This is an excerpt from Post copy editor Bill Walsh’s monthly Grammar Geekery chat, which takes place the first Tuesday of each month. Chatters wanted to explore the many punctuation marks that recently have been repurposed, particularly on the Internet, as indicators of a dramatic pause. Commas, dashes and ellipses already had clearly defined roles, and Walsh weighed in on whether those should be shifting.  

The dash

Q: I went to a seminar years ago where a presenter explained that dashes should always come in pairs — and should never be used to create a dramatic pause, like I just did. Even though I can’t remember what his reasoning was — it made sense at the time! — I try to avoid the single dash because it tends to be overused. Do you follow this rule, and can you explain why or why not?


Bill Walsh: Well, of course you can do what you just did!

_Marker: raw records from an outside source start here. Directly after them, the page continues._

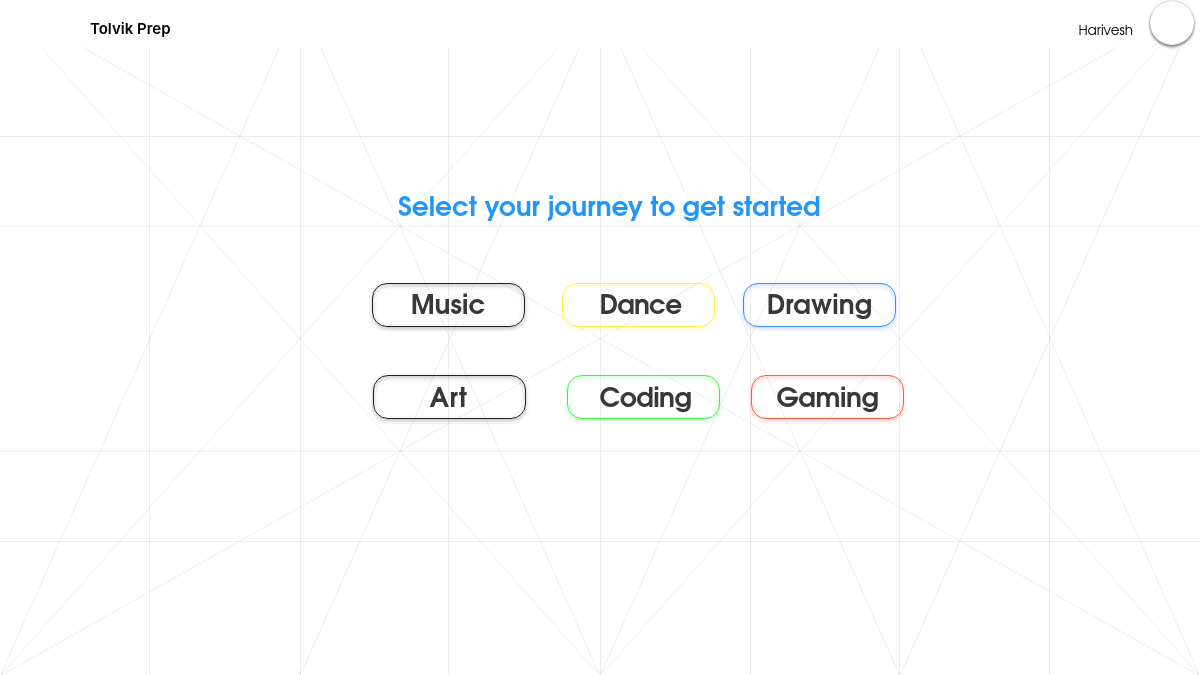
<!DOCTYPE html>
<html lang="en">
<head>
<meta charset="utf-8">
<title>Select your journey</title>
<style>
:root {
  --paper: #fff;
  --guide: #000;
  --ink: #000;
  --label: #383838;
  --accent: #2196fb;
  --black: #222;
  --yellow: #ffee4a;
  --blue: #3d8bfd;
  --green: #3df53d;
  --red: #ff5a45;
}
* { box-sizing: border-box; margin: 0; padding: 0; }
html, body { width: 1200px; height: 675px; overflow: hidden; background: var(--paper); }
body {
  position: relative;
  font-family: "TeX Gyre Adventor", "Century Gothic", sans-serif;
  line-height: 1;
  white-space: nowrap;
}
a { color: inherit; text-decoration: none; }
.guides { position: absolute; inset: 0; display: block; }
.guides g { stroke: var(--guide); stroke-opacity: .07; stroke-width: 1; }

/* Each text line sits on a baseline set by its leading strut */
.line { display: flex; align-items: baseline; }
.line::before { content: ""; width: 0; height: var(--baseline); }

.topbar {
  position: relative;
  height: 47px;
  padding: 0 6px 0 90px;
  display: flex;
  justify-content: space-between;
  background: var(--paper);
  color: var(--ink);
}
.brand { --baseline: 34px; font-family: Inter, sans-serif; font-size: 15px; font-weight: 600; }
.account { display: flex; gap: 17px; }
.user { --baseline: 35px; font-size: 13.5px; }
.avatar {
  width: 44px;
  height: 44px;
  margin-top: 1px;
  border-radius: 50%;
  background: var(--paper);
  box-shadow: 0 2px 3px rgba(0,0,0,.5), 0 0 2px rgba(0,0,0,.35);
}

main { position: relative; }
h1 {
  --baseline: 36px;
  height: 50px;
  margin: 133px 0 0 398px;
  font-size: 26.5px;
  font-weight: 700;
  color: var(--accent);
}
.journeys { display: flex; flex-direction: column; gap: 48px; padding-top: 53px; }
.row { display: flex; list-style: none; }
.row-first { padding-left: 372px; }
.row-second { padding-left: 373px; }
.choice {
  --baseline: 30px;
  width: 153px;
  height: 44px;
  justify-content: center;
  border: 1px solid var(--tone);
  border-radius: 15px;
  font-size: 26.5px;
  font-weight: 700;
  color: var(--label);
  box-shadow: 0 2px 4px color-mix(in srgb, var(--tone) 28%, transparent),
    inset 0 2px 5px color-mix(in srgb, var(--tone) 24%, transparent);
}
.row-second .choice { --baseline: 31px; }
.black { --tone: var(--black); }
.yellow { --tone: var(--yellow); }
.blue { --tone: var(--blue); }
.green { --tone: var(--green); }
.red { --tone: var(--red); }
.music { padding-right: 1px; }
.dance { margin-left: 37px; padding-left: 4px; letter-spacing: -.8px; }
.drawing { margin-left: 28px; letter-spacing: .1px; }
.art { padding-right: 2px; letter-spacing: .6px; }
.coding { margin-left: 41px; padding-left: 4px; letter-spacing: -.5px; }
.gaming { margin-left: 31px; letter-spacing: -.4px; }
</style>
</head>
<body>
<svg class="guides" width="1200" height="675" viewBox="0 0 1200 675" aria-hidden="true">
  <g class="columns">
    <line x1="149.5" y1="0" x2="149.5" y2="675"/>
    <line x1="300.5" y1="0" x2="300.5" y2="675"/>
    <line x1="448.5" y1="0" x2="448.5" y2="675"/>
    <line x1="600.5" y1="0" x2="600.5" y2="675"/>
    <line x1="750.5" y1="0" x2="750.5" y2="675"/>
    <line x1="899.5" y1="0" x2="899.5" y2="675"/>
    <line x1="1049.5" y1="0" x2="1049.5" y2="675"/>
  </g>
  <g class="rows">
    <line x1="0" y1="136.5" x2="1200" y2="136.5"/>
    <line x1="0" y1="226" x2="1200" y2="226"/>
    <line x1="0" y1="451" x2="1200" y2="451"/>
    <line x1="0" y1="541.5" x2="1200" y2="541.5"/>
  </g>
  <g class="diagonals" transform="translate(0 1)">
    <line x1="0" y1="0" x2="1200" y2="675"/>
    <line x1="0" y1="0" x2="600" y2="675"/>
    <line x1="300" y1="0" x2="0" y2="675"/>
    <line x1="300" y1="0" x2="600" y2="675"/>
    <line x1="600" y1="0" x2="0" y2="675"/>
    <line x1="600" y1="0" x2="300" y2="675"/>
    <line x1="600" y1="0" x2="900" y2="675"/>
    <line x1="600" y1="0" x2="1200" y2="675"/>
    <line x1="900" y1="0" x2="600" y2="675"/>
    <line x1="900" y1="0" x2="1200" y2="675"/>
    <line x1="1200" y1="0" x2="0" y2="675"/>
    <line x1="1200" y1="0" x2="600" y2="675"/>
    <line x1="1200" y1="0" x2="900" y2="675"/>
  </g>
</svg>

<header class="topbar">
  <a class="brand line" href="#">Tolvik Prep</a>
  <div class="account">
    <span class="user line">Harivesh</span>
    <span class="avatar"></span>
  </div>
</header>

<main>
  <h1 class="line">Select your journey to get started</h1>
  <nav class="journeys">
    <ul class="row row-first">
      <li><a class="choice line black music" href="#">Music</a></li>
      <li><a class="choice line yellow dance" href="#">Dance</a></li>
      <li><a class="choice line blue drawing" href="#">Drawing</a></li>
    </ul>
    <ul class="row row-second">
      <li><a class="choice line black art" href="#">Art</a></li>
      <li><a class="choice line green coding" href="#">Coding</a></li>
      <li><a class="choice line red gaming" href="#">Gaming</a></li>
    </ul>
  </nav>
</main>
</body>
</html>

Dashes both single and double are overused, and I try to cut down on them as an editor, but I have to confess that I’m guilty of overusing them as a writer. I use exclamation points and italics too much, too. Hyphens? Of course!

For a mild-mannered copy editor, I can be a rather gaudy writer.

Dash technicalities

Q: have always been taught that em dashes (–) are not to have spaces on either side, but I saw you use one space on each side. Why?

Walsh: Purely a matter of style. Some publications are “tight” on the subject; others are “loose.”

Feel free to call me loose.

Q: I can’t tell you how many people at my office (and in general) don’t understand the difference between an em dash and a hyphen. And I won’t even start on how people use the en dash–which is similar to a hyphen in terms of its look–incorrectly. Most people don’t even know what an en dash is.


Walsh: In some quarters, space hyphen space is “correct” style — the ASCII dash for online use.

In the Post’s editing system, stories pasted in from certain word-processing applications, chiefly Microsoft Word, get en dashes where there should be em dashes. I’m not sure cleaning them up is the most productive use of my time, but here I am cleaning them up by the dozens every night.

The ellipsis

Q: I’ve noticed many, many modern writers who use an ellipsis to indicate a dramatic pause and it really bugs me! My 1985 edition of The American Heritage Dictionary makes no mention of using an ellipsis to indicate a dramatic pause. Celia Millward’s “Handbook for Writers” states that ellipses are used to indicate “omitted material” and should never be used as a substitute for a dash or any other punctuation mark. Besides suggesting that I obtain a newer dictionary, do you have any comments on this distressing development in modern grammar?


Walsh: I wouldn’t call it all that modern a development. I used it in my sixth-grade camp log, and that was in 19__ …

Q: I LOVE the development of ellipses as dramatic pause. What a cool new use for a punctuation mark. I absolutely use them this way and am grateful for the added variety of ways to indicate a pause with various connotations. To me, ellipses say, “Wait for it …”

Walsh: It is a useful device, employed sparingly.

Ellipsis technicalities

Q: I see so many people write ellipses in sentences like this: “She said that she didn’t want to see me anymore…but then she liked my Facebook picture.” However, when I consulted my trusted Gregg reference manual recently, I saw that ellipses are supposed to be written and spaced like this: “She said she didn’t want to see me anymore . . . but then she liked my Facebook picture.” Is this correct?


Walsh: Styles vary, but technically for publication you should have space, dot, non-breaking space, dot, non-breaking space, dot, space. In regular old typing, dot dot dot with a space on both sides is fine.

The double comma

Q: I have seen the double-comma in more and more things I am reading and I was wondering what you think about it. If I understand correctly, it directs the reader to pause slightly longer to contemplate the first clause of the sentence before reading the next clause than they would with just one comma. I have to admit, at first I found it a bit silly and cumbersome, but the more I encounter it the more I like it. Aren’t there diminishing returns on punctuation as well? If people get used to two commas will they add a third?

Walsh: This is the first time I’ve heard of such a thing, outside programming in pauses for speed-dial on my cellphone.

You can put me in the “silly” column. (That didn’t come out quite right, did it?)

Also the diminishing-returns column.

Bring your language gripes, questions and musings to the next Grammar Geekery live chat, Nov. 11 at 2 p.m.